» EXERCISE MATERIALS:
==*==

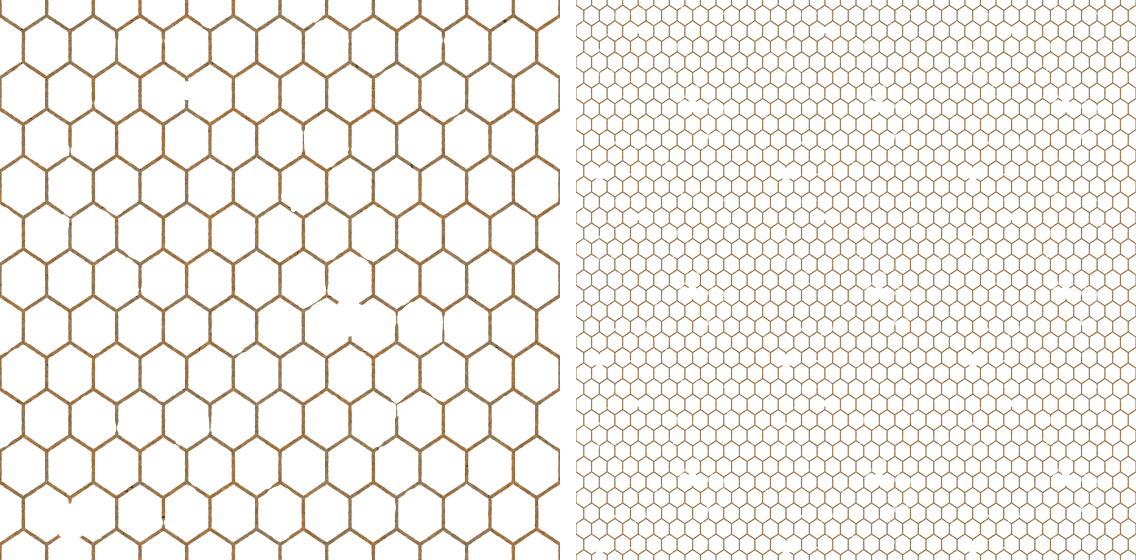
Left, the tile; right, the same tile 3 across and 3 down.
Give the GLSL for this pattern, as a WebGL 1 fragment shader.

```glsl
precision highp float;

uniform vec2 u_resolution;

const float REPEATS = 12.0;          // cells across and rows down
const float HALF_WIDTH = 0.036;      // half the line width, in cells
const float EDGE_ROUGHNESS = 0.010;
const float EROSION = 0.024;         // width lost at worn places
const float GRAIN_SCALE = 32.0;      // grains per cell
const float GRAIN_CONTRAST = 0.42;
const int HOLES = 3;
const float SMALL_HOLE = 0.20;
const float LARGE_HOLE = 0.39;
const vec2 CRACK = vec2(6.28, 7.50);
const float CRACK_RADIUS = 0.05;
const vec3 BACKGROUND = vec3(1.0);
const vec3 RUST = vec3(0.63, 0.45, 0.26);
const vec3 DULL_BROWN = vec3(0.57, 0.47, 0.34);
const vec3 SPECK = vec3(0.20, 0.13, 0.07);

float hash(vec2 p) {
  return fract(sin(dot(p, vec2(127.1, 311.7))) * 43758.5453);
}

// Value noise with a whole number of lattice steps per cell, wrapping at the canvas edge
float wrapNoise(vec2 p, float scale) {
  float period = REPEATS * scale;
  p *= scale;
  vec2 i = floor(p);
  vec2 f = fract(p);
  f = f * f * (3.0 - 2.0 * f);
  vec2 a = mod(i, period);
  vec2 b = mod(i + 1.0, period);
  return mix(mix(hash(a), hash(vec2(b.x, a.y)), f.x),
             mix(hash(vec2(a.x, b.y)), hash(b), f.x), f.y);
}

// Distance from inside a hexagon of width 1 and height 4/3 to its border
float hexBorder(vec2 q) {
  q = abs(q);
  vec2 slant = vec2(2.0, 3.0) / sqrt(13.0);
  return min(0.5 - q.x, slant.x - dot(q, slant));
}

// Odd rows are centred on whole x, even rows on half x
float honeycomb(vec2 p) {
  vec2 oddRow = vec2(fract(p.x + 0.5) - 0.5, mod(p.y, 2.0) - 1.0);
  vec2 evenRow = vec2(fract(p.x) - 0.5, mod(p.y + 1.0, 2.0) - 1.0);
  return max(hexBorder(oddRow), hexBorder(evenRow));
}

float wrapDistance(vec2 p, vec2 centre) {
  return length(mod(p - centre + 0.5 * REPEATS, REPEATS) - 0.5 * REPEATS);
}

// Signed distance to the broken places, negative where the mesh is missing
float damage(vec2 p) {
  float d = wrapDistance(p, CRACK) - CRACK_RADIUS;
  for (int k = 0; k < HOLES; k++) {
    float i = float(k);
    vec2 centre = vec2(4.0, 10.05) + i * vec2(2.19, -5.11) + i * i * vec2(1.28, 0.25);
    float radius = mix(SMALL_HOLE, LARGE_HOLE, min(i, 1.0));
    d = min(d, wrapDistance(p, centre) - radius);
  }
  return d;
}

vec3 rustyColour(vec2 p) {
  float patches = 0.6 * wrapNoise(p, 2.0) + 0.4 * wrapNoise(p + 3.7, 7.0);
  float grain = 0.65 * wrapNoise(p, GRAIN_SCALE) + 0.35 * wrapNoise(p + 5.3, 16.0);
  vec3 colour = mix(RUST, DULL_BROWN, smoothstep(0.25, 0.75, patches));
  colour *= 1.0 + GRAIN_CONTRAST * (grain - 0.5);
  float speck = smoothstep(0.93, 0.98, wrapNoise(p + 1.9, 11.0));
  return mix(colour, SPECK, 0.8 * speck);
}

void main() {
  vec2 p = gl_FragCoord.xy / u_resolution * REPEATS;
  float pixel = REPEATS / min(u_resolution.x, u_resolution.y);

  // Line width with rough edges and a few eroded stretches
  float rough = wrapNoise(p, 20.0) - 0.5;
  float worn = smoothstep(0.84, 0.96, wrapNoise(p + 8.2, 3.0));
  float halfWidth = HALF_WIDTH + EDGE_ROUGHNESS * rough - EROSION * worn;

  float line = clamp((halfWidth - honeycomb(p)) / pixel + 0.5, 0.0, 1.0);
  float intact = clamp((damage(p) + 0.04 * rough) / pixel + 0.5, 0.0, 1.0);

  gl_FragColor = vec4(mix(BACKGROUND, rustyColour(p), line * intact), 1.0);
}
```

==*==

» WORK REQUIRED: Count the lines in the records above that contain the word "return", and give only the number.

» WRITTEN RESPONSE: 7